It leaves Pollio and our elected school board in charge of how students are assigned to schools. That's important because JCPS' student-assignment plan has been recognized nationally for increasing racial and socioeconomic integration while giving parents a choice of where to send their children to school. Diversity and choice must continue to be top priorities as the district works to improve its assignment system.
As part of the settlement, the district agreed to work with the state to develop plans to improve 58 areas that a state audit identified as deficient. If they can't agree on a solution, Lewis will decide.
Given the magnitude of the problems and what's at stake, working together with the state is better than working alone.
Pollio will give Lewis a monthly progress report under the settlement, and the district will be audited again in 2020, when it could face a takeover recommendation again if it isn't progressing.
That's unsettling, but necessary. Our school system must make progress. It's unacceptable to see so many children who aren't succeeding.
Other parts of the deal also make sense, like creating a cabinet-level position to monitor special education, creating and staffing an independent office to investigate complaints against the district, allowing the state to observe how its central office and schools function, and requiring training for any employee the state finds to be deficient in any area.
There is much work to do if we are going "to make JCPS one of the best urban public school districts in the nation," as Lewis wrote in a statement.
That work must be done by all of us - parents, the community, JCPS and the state.
Let's set aside our differences and put our children first.
The Lexington Herald-Leader on ideology and the work of Legislative Research Commission:

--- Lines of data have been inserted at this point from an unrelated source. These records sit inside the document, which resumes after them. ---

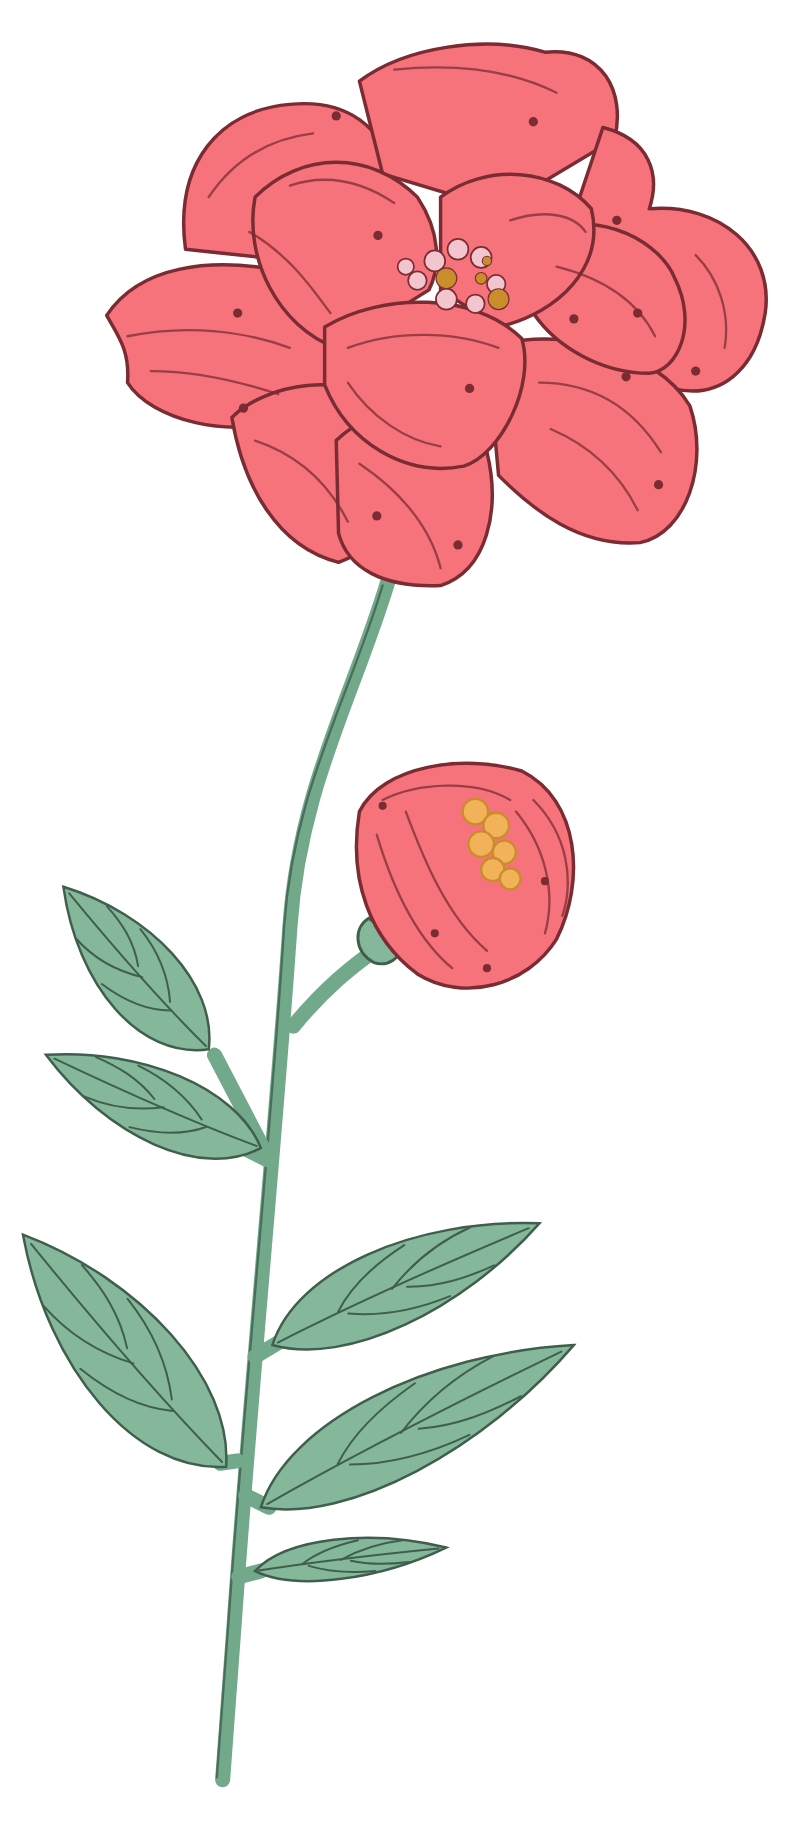
<!DOCTYPE html>
<html lang="en">
<head>
<meta charset="utf-8">
<title>Peony Stem</title>
<link rel="stylesheet" href="https://fonts.googleapis.com/css2?family=Lato&display=swap">
<style>
  :root {
    --paper: #ffffff;
    --petal: #f7737c;
    --petal-line: #7b2c33;
    --leaf: #85b79a;
    --leaf-line: #3f5f4c;
    --stem: #73a98b;
    --stamen-pale: #f3c6cf;
    --stamen-gold: #c98d2a;
    --pollen: #f2b25a;
  }
  html, body {
    margin: 0;
    width: 800px;
    height: 1847px;
    overflow: hidden;
    background: var(--paper);
    font-family: "Lato", sans-serif;
  }
  .artwork { display: block; width: 800px; height: 1847px; }
  .petal { fill: var(--petal); stroke: var(--petal-line); stroke-width: 3; stroke-linejoin: round; }
  .petal-vein { fill: none; stroke: var(--petal-line); stroke-width: 2; stroke-linecap: round; opacity: .75; }
  .petal-dot { fill: var(--petal-line); }
  .leaf-blade { fill: var(--leaf); stroke: var(--leaf-line); stroke-width: 2.5; }
  .leaf-vein { fill: none; stroke: var(--leaf-line); stroke-width: 2; stroke-linecap: round; }
  .stem { fill: none; stroke: var(--stem); stroke-width: 13; stroke-linecap: round; }
  .stem-edge { fill: none; stroke: var(--leaf-line); stroke-width: 2; stroke-linecap: round; opacity: .8; }
</style>
</head>
<body>
<svg class="artwork" viewBox="0 0 690 1593" xmlns="http://www.w3.org/2000/svg" role="img" aria-label="Hand-drawn pink peony with a bud and green leaves">
  <defs>
    <g id="leaf">
      <path class="leaf-blade" vector-effect="non-scaling-stroke" d="M0 0 C18 -42 62 -40 100 0 C64 34 20 36 0 0Z"/>
      <path class="leaf-vein" vector-effect="non-scaling-stroke" d="M2 0 C35 -3 65 -2 96 0"/>
      <path class="leaf-vein" vector-effect="non-scaling-stroke" d="M25 -2 C32 -14 42 -22 55 -26 M45 -1 C55 -12 66 -18 78 -18 M28 2 C38 14 50 20 62 21 M50 2 C60 12 70 14 80 14"/>
    </g>
  </defs>

  <g id="stems">
    <path class="stem" d="M335 500 C305 600 258 680 250 800 C240 950 216 1200 202 1400 L192 1535"/>
    <path class="stem-edge" d="M330 505 C300 605 253 682 245 800 C236 950 211 1200 197 1400 L187 1533"/>
    <path class="stem" d="M253 885 C280 852 305 832 330 815"/>
    <path class="stem" stroke-width="9" d="M232 1000 L185 910 M230 1000 L200 985 M220 1170 L245 1155 M212 1290 L232 1300 M206 1360 L225 1355 M205 1260 L190 1262"/>
  </g>

  <g id="leaves">
    <use href="#leaf" transform="translate(180 905) rotate(-131.8) scale(1.88 1.2)"/>
    <use href="#leaf" transform="translate(225 990) rotate(-156.6) scale(2.02 1.1)"/>
    <use href="#leaf" transform="translate(195 1265) rotate(-131.2) scale(2.66 1.5)"/>
    <use href="#leaf" transform="translate(235 1160) rotate(-24.5) scale(2.53 1.2)"/>
    <use href="#leaf" transform="translate(225 1300) rotate(-27.4) scale(3.04 1.3)"/>
    <use href="#leaf" transform="translate(220 1355) rotate(-7) scale(1.66 0.6)"/>
  </g>

  <g id="bud">
    <path d="M318 792 C305 800 305 820 322 830 C335 835 345 825 350 815Z" fill="var(--leaf)" stroke="var(--leaf-line)" stroke-width="2.5"/>
    <path class="petal" d="M310 700 C330 660 400 650 450 665 C500 690 505 760 480 810 C455 850 400 865 360 840 C320 810 300 760 310 700Z"/>
    <path class="petal-vein" d="M330 690 C360 675 410 672 440 690 M325 720 C340 770 360 810 390 835 M350 700 C365 740 385 790 420 820 M445 700 C470 730 480 770 470 805 M460 690 C490 720 495 760 485 790"/>
    <g fill="var(--pollen)" stroke="var(--stamen-gold)" stroke-width="2">
      <circle cx="410" cy="700" r="11"/><circle cx="428" cy="712" r="11"/><circle cx="415" cy="728" r="11"/>
      <circle cx="435" cy="735" r="10"/><circle cx="425" cy="750" r="10"/><circle cx="440" cy="758" r="9"/>
    </g>
    <circle class="petal-dot" cx="330" cy="695" r="3.5"/><circle class="petal-dot" cx="375" cy="805" r="3.5"/>
    <circle class="petal-dot" cx="420" cy="835" r="3.5"/><circle class="petal-dot" cx="470" cy="760" r="3.5"/>
  </g>

  <g id="bloom">
    <path class="petal" d="M160 215 C150 140 190 95 250 90 C300 85 330 110 340 150 L300 230Z"/>
    <path class="petal" d="M310 70 C350 40 420 30 470 45 C520 40 540 80 530 120 L430 180 L330 150Z"/>
    <path class="petal" d="M520 110 C560 120 570 150 560 180 C620 175 668 215 660 270 C652 320 620 345 580 335 L470 260Z"/>
    <path class="petal" d="M92 272 C120 230 180 220 250 235 L330 280 C300 330 280 350 250 360 C200 380 130 362 110 330 C112 302 102 290 92 272Z"/>
    <path class="petal" d="M200 360 C230 330 300 320 330 350 C350 420 335 470 292 485 C240 472 210 420 200 360Z"/>
    <path class="petal" d="M420 300 C480 280 565 300 595 350 C612 400 592 460 552 468 C500 472 460 440 430 410Z"/>
    <path class="petal" d="M290 380 C330 340 400 350 420 390 C432 440 420 492 380 505 C330 507 300 490 292 460Z"/>
    <path class="petal" d="M470 200 C520 180 570 210 582 240 C602 280 585 320 560 322 C520 322 480 300 460 270Z"/>
    <path class="petal" d="M220 170 C260 130 320 130 360 170 C380 200 380 230 370 250 L290 300 C240 282 210 222 220 170Z"/>
    <path class="petal" d="M380 170 C420 140 480 145 510 180 C522 230 482 270 430 282 L380 250Z"/>
    <path class="petal" d="M280 282 C330 252 410 252 450 292 C462 332 432 392 400 402 C350 412 300 382 280 332Z"/>

    <path class="petal-vein" d="M180 170 C200 140 230 120 270 115 M110 290 C160 280 210 285 250 300 M130 320 C170 320 210 330 240 340 M215 200 C250 220 270 250 285 270 M340 60 C390 55 440 60 480 80 M440 190 C470 180 495 185 505 200 M600 220 C620 240 630 270 625 300 M480 230 C520 240 550 260 565 290 M465 330 C510 330 545 350 570 390 M475 370 C510 385 535 410 550 440 M300 300 C340 285 390 285 430 300 M300 330 C320 360 350 380 380 385 M220 380 C250 390 280 410 300 450 M310 400 C340 420 370 450 380 490 M250 160 C280 150 310 155 340 175"/>

    <g class="petal-dot">
      <circle cx="290" cy="100" r="4"/><circle cx="326" cy="203" r="4"/><circle cx="205" cy="270" r="4"/>
      <circle cx="210" cy="352" r="4"/><circle cx="405" cy="335" r="4"/><circle cx="495" cy="275" r="4"/>
      <circle cx="550" cy="270" r="4"/><circle cx="540" cy="325" r="4"/><circle cx="600" cy="320" r="4"/>
      <circle cx="568" cy="418" r="4"/><circle cx="325" cy="445" r="4"/><circle cx="395" cy="470" r="4"/>
      <circle cx="460" cy="105" r="4"/><circle cx="532" cy="190" r="4"/>
    </g>

    <g id="stamens">
      <g fill="var(--stamen-pale)" stroke="var(--petal-line)" stroke-width="1.5">
        <circle cx="375" cy="225" r="9"/><circle cx="395" cy="215" r="9"/><circle cx="415" cy="222" r="9"/>
        <circle cx="360" cy="242" r="8"/><circle cx="385" cy="258" r="9"/><circle cx="410" cy="262" r="8"/>
        <circle cx="428" cy="245" r="8"/><circle cx="350" cy="230" r="7"/>
      </g>
      <g fill="var(--stamen-gold)" stroke="var(--petal-line)" stroke-width="1">
        <circle cx="385" cy="240" r="9"/><circle cx="415" cy="240" r="5"/><circle cx="430" cy="258" r="9"/>
        <circle cx="420" cy="225" r="4"/>
      </g>
    </g>
  </g>
</svg>
</body>
</html>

The Republicans who control Kentucky's legislature should quickly explain the "different direction" they have in mind for the director of the Legislative Research Commission and by extension the agency.
The LRC, which serves as the legislature's nonpartisan staff, is too important to become a political spoil or victim of a partisan power grab.
It's troubling then that after deciding not to rehire LRC director David Byerman, Senate President Robert Stivers and House Speaker Pro Tem David Osborne reportedly are opting to install their chiefs of staff as the agency's interim heads. That's what Byerman said in a statement Tuesday morning.
By late afternoon Tuesday, Stivers and Osborne released a statement saying, well, not much. They wished Byerman "the best of luck" and said "it has always been our policy not to publicly discuss personnel decisions."
The LRC's full-time staff includes 325 nonpartisan employees and 47 partisan employees who work in leadership offices. The chiefs of staff — Becky Harilson in the Senate and David Floyd in the House — are very much part of the partisan contingent.
The LRC's nonpartisan character is also its greatest strength, the reason it's trusted to provide objective, unbiased research and input.
Stivers and Osborne should appoint a nonpartisan staffer to serve as interim director, as legislative leaders did in 2013 after the abrupt retirement of Bobby Sherman in the wake of a sexual harassment scandal.
When the interim director, Marcia Seiler, retired in July 2015, then-speaker Greg Stumbo, a Democrat, and Stivers, a Republican, put their chiefs of staff in charge of the LRC for the two months before Byerman became director.
Stivers and Osborne will no doubt cite that decision as precedent. But a bipartisan leadership team, as was briefly the case in 2015, is very different than putting the agency under the control of a single party.
Byerman said Stivers and Osborne assured him the decision not to renew his contract was not a reflection on his job performance but that they wanted to take the office "in a different direction."
Democratic Party Chairman Ben Self quickly decried the move to replace Byerman with "partisan staff" and said that the firing is "an obvious move to fully politicize the Legislative Research Commission" shortly before an election.
We hope Self is wrong, though we worry most about the long-term effects. It would be a big mistake to impose any partisan ideology on the LRC's work.